Tamron Hall is an author, TV host, Emmy Award–winning journalist, executive producer, mother, and wife. Born and raised in Dallas, Hall started her career in broadcasting in the early ’90s as a general-assignment reporter for KBTX in Bryan, Texas. She went on to host shows for MSNBC and NBC including NewsNation With Tamron Hall, Deadline: Crime With Tamron Hall, and the Today show. Since September 2019, she has been the host of her own daytime talk show on ABC, Tamron Hall, and this fall, she released her first mystery novel, As the Wicked Watch: The First Jordan Manning Novel. She lives in New York City with her husband, music executive and film producer Steve Greener, and their son, Moses. Here’s how she gets it done.
On her morning routine:
I usually start my morning around 5:30 a.m. The very first thing I do is pray, and then I look at my son’s baby camera. I’m a bath-at-night, shower-in-the-morning person. I don’t feel ready until I take my morning shower, where I also kind of meditate and go through my day. I’m a Virgo, so I’m a planner. I have the day strategized and analyzed before I start it. Beauty-wise, I mask every morning; it’s a ritual I started doing in my late 20s after the owner of this beautiful day spa in Chicago’s Hyde Park called Bettye O told me to find a way to mask as many mornings as possible. I like to make my coffee because it’s a pleasant way for me to start a day that I know is going to be frantic. I try to load my mornings with as much calm and ease as possible because the day ahead is usually very intense and requires all cylinders to be firing at all times, so I go out of my way to have a really organized morning, down to what I wear out of the door. Every day is like the first day of school: I have my clothes laid out to wear, and I’m ready to go. Usually, I leave around 6:15 a.m. to head to the studio.
On structure and always being prepared:
I give credit to being organized. When I see an email, my goal is to respond immediately. As my husband says, I’m the queen of the to-do list. I write down goals I want to attack — even things like “order trash bags on Amazon.” I try to organize all of those things both in my personal life and my professional life. One of the things I tell people I mentor is there will always be an unknown variable. There will always be something you don’t know is around the corner lurking and waiting for you. Many times, these things aren’t joyful moments; they are often something that may be an adversity or difficult thing. If you have other parts of your life clean, clear, and organized when the unknown variable comes, you’re prepared for it.
On her debut novel, As the Wicked Watch:
It’s a thriller, and it was inspired by my years of reporting, but particularly two cases: one that I covered in Texas and one that I covered in Chicago. They both involve two 11-year-old girls who were missing and later found dead. When I was a reporter covering those cases, I felt like I needed to follow the mantra of “Don’t get emotional about the story.” However, both of those cases had an impact on me emotionally days, weeks, years later. During the pandemic, I started to write this novel and created this character, Jordan Manning, who is inspired by me and other reporters I’ve worked with over the years, and she starts to follow this case after receiving a hotline call about a missing girl in Chicago.

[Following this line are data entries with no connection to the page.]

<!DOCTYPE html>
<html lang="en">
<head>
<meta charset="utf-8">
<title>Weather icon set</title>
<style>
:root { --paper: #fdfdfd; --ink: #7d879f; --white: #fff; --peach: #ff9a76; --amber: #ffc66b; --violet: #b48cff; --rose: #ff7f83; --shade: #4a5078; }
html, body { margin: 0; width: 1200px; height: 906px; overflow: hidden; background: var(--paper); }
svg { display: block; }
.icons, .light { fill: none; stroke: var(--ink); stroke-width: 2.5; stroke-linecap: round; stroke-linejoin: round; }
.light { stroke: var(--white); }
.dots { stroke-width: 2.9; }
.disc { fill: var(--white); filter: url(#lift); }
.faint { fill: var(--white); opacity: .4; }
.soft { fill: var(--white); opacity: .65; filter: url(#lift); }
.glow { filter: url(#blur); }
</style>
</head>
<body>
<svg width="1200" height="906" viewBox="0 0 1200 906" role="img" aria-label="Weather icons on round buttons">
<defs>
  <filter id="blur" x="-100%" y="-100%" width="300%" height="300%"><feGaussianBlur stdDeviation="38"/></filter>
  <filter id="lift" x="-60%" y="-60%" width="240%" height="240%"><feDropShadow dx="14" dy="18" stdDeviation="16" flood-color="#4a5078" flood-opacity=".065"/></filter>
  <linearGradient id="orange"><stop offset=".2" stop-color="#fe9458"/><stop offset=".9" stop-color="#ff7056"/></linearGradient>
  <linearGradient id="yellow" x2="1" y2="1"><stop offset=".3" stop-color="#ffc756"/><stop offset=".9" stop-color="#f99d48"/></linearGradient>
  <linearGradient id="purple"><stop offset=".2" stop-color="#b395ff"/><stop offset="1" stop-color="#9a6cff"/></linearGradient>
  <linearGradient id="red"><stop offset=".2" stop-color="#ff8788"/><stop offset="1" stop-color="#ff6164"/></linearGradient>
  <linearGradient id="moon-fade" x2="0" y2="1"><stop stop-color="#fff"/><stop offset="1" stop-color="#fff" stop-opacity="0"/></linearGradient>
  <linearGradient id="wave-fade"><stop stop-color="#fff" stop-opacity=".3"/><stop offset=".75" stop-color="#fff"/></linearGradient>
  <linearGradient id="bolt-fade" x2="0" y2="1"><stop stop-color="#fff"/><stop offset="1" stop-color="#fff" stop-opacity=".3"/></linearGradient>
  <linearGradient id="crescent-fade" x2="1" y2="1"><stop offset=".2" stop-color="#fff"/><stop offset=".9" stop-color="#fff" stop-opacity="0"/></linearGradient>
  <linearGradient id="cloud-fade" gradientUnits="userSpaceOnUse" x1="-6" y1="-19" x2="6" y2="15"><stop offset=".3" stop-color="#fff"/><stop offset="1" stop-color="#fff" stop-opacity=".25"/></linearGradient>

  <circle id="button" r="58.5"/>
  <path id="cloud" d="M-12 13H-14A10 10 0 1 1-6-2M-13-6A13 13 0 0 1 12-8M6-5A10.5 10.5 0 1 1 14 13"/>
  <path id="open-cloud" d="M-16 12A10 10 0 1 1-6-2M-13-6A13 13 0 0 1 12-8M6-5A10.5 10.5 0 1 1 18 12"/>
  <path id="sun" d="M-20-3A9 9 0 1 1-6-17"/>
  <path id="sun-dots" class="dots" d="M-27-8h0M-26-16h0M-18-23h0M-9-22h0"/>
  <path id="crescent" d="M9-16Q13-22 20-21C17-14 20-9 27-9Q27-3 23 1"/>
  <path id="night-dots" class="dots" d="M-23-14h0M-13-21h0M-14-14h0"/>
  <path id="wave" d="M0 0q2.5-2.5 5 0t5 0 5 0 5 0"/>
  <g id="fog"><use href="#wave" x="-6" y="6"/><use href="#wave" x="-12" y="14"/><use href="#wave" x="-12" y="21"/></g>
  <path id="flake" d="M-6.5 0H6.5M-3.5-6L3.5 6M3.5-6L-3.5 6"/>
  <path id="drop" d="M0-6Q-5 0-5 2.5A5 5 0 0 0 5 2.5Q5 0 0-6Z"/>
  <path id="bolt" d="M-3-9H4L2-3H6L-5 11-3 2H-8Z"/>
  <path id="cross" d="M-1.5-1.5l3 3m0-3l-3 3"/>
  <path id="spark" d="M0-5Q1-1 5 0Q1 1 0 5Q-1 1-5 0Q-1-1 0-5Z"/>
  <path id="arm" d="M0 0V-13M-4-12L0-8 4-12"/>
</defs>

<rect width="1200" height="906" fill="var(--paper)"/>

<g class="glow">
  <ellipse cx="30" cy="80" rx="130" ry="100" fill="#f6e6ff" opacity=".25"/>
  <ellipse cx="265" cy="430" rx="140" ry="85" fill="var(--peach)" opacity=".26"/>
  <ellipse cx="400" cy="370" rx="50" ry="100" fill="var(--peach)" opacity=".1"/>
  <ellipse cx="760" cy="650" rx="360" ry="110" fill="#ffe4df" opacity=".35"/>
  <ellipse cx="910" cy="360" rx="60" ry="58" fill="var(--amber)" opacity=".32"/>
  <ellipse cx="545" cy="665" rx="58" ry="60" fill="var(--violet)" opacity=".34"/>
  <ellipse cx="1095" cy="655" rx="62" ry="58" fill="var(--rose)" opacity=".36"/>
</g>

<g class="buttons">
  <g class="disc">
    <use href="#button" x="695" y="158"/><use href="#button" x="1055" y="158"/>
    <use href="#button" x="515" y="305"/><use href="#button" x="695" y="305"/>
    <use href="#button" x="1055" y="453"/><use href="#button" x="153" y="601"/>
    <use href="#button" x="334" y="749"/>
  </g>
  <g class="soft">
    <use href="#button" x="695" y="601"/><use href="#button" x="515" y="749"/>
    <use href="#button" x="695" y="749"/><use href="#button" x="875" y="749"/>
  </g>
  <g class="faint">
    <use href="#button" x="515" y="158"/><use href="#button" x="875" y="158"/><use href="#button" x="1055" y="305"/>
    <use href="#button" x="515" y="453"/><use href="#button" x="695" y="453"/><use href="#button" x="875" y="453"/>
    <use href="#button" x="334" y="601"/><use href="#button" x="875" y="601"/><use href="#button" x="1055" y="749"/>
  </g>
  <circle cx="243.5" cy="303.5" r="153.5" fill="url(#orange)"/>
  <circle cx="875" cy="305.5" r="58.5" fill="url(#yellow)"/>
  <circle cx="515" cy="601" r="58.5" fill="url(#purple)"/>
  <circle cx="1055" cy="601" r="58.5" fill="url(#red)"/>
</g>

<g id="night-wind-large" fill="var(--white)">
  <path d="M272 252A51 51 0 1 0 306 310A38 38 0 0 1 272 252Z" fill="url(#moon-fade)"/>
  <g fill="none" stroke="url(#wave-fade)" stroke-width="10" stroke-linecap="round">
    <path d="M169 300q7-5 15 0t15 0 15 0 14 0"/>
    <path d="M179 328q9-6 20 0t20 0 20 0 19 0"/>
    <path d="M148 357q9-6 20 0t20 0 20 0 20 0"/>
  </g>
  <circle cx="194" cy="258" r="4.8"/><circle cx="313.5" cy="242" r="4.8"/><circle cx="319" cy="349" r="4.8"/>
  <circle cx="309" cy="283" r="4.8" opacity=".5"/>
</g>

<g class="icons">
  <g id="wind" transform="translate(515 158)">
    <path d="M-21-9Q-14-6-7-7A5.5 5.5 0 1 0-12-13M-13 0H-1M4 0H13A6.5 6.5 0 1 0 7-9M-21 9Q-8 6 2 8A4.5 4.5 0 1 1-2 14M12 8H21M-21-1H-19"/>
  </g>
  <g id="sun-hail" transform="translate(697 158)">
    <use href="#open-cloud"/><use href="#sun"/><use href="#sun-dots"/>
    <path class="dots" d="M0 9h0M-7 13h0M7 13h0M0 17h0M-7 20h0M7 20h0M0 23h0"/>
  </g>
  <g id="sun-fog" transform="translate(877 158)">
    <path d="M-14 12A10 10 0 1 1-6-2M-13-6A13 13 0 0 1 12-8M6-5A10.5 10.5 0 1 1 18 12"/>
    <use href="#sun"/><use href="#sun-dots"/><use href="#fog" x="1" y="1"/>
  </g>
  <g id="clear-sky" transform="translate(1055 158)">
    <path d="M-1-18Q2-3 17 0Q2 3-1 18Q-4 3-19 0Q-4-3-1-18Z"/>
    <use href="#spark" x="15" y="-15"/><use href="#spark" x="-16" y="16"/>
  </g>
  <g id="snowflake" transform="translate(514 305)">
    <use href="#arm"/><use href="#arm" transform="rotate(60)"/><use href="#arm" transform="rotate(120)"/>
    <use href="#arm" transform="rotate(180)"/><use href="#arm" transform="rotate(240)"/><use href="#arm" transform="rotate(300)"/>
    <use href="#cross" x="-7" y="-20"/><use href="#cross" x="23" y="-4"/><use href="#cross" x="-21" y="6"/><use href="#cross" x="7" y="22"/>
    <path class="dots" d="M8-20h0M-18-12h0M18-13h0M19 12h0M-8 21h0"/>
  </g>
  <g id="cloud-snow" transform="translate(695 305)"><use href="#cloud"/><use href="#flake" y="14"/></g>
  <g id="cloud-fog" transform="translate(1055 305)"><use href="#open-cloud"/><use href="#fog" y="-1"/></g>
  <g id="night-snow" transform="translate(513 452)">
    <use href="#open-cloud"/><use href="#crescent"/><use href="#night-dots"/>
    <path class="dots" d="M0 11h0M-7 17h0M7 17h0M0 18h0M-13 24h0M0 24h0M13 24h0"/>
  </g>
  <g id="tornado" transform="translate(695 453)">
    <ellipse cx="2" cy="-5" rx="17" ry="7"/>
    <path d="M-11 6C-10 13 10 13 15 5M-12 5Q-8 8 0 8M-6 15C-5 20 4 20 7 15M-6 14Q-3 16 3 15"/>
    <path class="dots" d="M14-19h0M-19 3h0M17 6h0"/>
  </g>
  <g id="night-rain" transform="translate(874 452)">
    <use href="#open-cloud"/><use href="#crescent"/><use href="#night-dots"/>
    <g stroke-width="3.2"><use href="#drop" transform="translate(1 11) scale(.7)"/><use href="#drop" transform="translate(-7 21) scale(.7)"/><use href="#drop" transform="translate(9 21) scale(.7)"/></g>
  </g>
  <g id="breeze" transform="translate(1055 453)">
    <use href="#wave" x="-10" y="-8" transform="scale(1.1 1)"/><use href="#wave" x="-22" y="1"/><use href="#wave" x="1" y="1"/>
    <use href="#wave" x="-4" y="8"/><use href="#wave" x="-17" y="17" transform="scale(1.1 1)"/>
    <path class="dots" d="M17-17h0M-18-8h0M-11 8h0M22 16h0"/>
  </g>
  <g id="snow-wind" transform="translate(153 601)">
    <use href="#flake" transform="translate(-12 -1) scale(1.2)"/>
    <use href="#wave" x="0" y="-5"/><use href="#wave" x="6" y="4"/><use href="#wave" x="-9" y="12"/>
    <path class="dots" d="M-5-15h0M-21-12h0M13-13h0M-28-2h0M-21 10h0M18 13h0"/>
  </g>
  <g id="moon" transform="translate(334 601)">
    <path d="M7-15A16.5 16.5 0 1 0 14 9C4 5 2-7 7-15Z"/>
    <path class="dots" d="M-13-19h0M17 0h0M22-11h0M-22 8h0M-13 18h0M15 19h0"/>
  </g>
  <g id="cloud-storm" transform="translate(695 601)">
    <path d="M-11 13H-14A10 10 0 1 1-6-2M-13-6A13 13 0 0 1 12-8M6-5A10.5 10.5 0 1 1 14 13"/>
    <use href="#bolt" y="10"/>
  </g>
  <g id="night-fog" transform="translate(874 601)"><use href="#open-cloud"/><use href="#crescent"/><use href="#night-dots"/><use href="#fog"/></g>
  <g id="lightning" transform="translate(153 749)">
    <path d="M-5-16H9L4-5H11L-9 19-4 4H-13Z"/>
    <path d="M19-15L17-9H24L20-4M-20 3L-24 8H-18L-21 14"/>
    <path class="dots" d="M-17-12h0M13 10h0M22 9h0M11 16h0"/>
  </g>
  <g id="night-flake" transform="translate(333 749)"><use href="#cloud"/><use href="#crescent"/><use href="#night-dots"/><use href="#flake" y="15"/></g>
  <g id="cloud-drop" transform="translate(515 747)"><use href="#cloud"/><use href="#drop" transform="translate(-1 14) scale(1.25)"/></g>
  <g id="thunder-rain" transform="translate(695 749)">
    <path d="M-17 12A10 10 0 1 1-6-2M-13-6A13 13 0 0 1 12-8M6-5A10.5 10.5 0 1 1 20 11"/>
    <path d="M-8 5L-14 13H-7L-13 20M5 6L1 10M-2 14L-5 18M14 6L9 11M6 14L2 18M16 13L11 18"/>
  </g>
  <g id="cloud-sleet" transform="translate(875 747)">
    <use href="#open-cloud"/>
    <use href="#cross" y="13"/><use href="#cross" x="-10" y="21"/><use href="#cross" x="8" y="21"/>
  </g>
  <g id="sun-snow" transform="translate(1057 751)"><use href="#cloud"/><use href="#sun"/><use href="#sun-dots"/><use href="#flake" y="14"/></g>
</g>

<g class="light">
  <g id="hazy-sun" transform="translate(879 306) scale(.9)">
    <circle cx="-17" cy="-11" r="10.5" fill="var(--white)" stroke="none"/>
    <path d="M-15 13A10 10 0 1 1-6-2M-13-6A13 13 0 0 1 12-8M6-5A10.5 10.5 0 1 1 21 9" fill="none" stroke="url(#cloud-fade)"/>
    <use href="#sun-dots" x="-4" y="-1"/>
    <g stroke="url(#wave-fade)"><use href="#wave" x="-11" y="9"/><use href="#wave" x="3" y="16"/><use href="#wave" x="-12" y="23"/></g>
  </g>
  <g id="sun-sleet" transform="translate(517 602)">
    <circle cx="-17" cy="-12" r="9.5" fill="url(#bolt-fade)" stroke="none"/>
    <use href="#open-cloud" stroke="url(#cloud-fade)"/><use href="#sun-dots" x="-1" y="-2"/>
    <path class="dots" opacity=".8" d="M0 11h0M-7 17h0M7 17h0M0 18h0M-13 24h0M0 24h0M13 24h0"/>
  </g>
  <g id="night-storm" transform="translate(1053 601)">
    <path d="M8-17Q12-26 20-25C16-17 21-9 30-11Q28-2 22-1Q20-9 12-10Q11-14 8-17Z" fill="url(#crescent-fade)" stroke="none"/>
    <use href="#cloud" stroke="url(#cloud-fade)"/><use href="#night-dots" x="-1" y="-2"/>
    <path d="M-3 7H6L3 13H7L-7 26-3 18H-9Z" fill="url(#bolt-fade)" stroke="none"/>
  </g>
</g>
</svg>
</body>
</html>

On her journey from news anchor to weekly talk-show host:
I worked in local news in my hometown, Dallas, for four years and then ten in Chicago, where I spent so many formative years of my life as a reporter. From Chicago, I went from being a reporter to an anchor of a four-hour morning show. That then led to me being recruited to take a position at MSNBC, NBC, and start my journey on a national scale in 2007. In 2019, I debuted my talk show, Tamron Hall, which is now in its third season.
On the best career advice she has received:
Bet on yourself. Obviously, you always want to be collaborative and you always want to have a team of people around you who will help you grow both personally and professionally. But so often, we lean away from ourselves and become fearful of betting on our instinct and our gut. As I’ve applied this over the years, I’ve seen things that I’ve wanted to achieve come true. For example, the book: People had approached me about doing a memoir or beauty book, which I’m very interested in doing someday, but creating this novel was a challenge and a step out of my comfort zone and the zone that people expected of me, to be honest.
Self-care for me includes cooking. I didn’t always cook. I didn’t really start until after my father passed away; he was a phenomenal cook. Part of my grief process after the loss of my dad was to take on something he greatly loved doing for our family. I started taking a few cooking classes, and then someone recommended watching Barefoot Contessa. About a year or so ago, I embraced cooking; it’s an opportunity to really just focus on the meal and escape. I make a delicious jalapeño honey chicken thigh.
On parenting and work-life balance:
Motherhood has allowed me to put in boundaries that I did not have early in my career. That doesn’t mean I’m not available to my team 24/7; I am. It is an opportunity to put a divider between the attention that I need to give my son and that he deserves as well as the attention my show deserves. Having a show of your own provides an opportunity for your team to see you as a leader with compassion. What I mean by that is I afford my team the same boundaries. I don’t call them after a certain hour. If there’s an email that I’m sending out because it’s popped into my mind, I’ll be the first to say, “You don’t have to reply to this now.”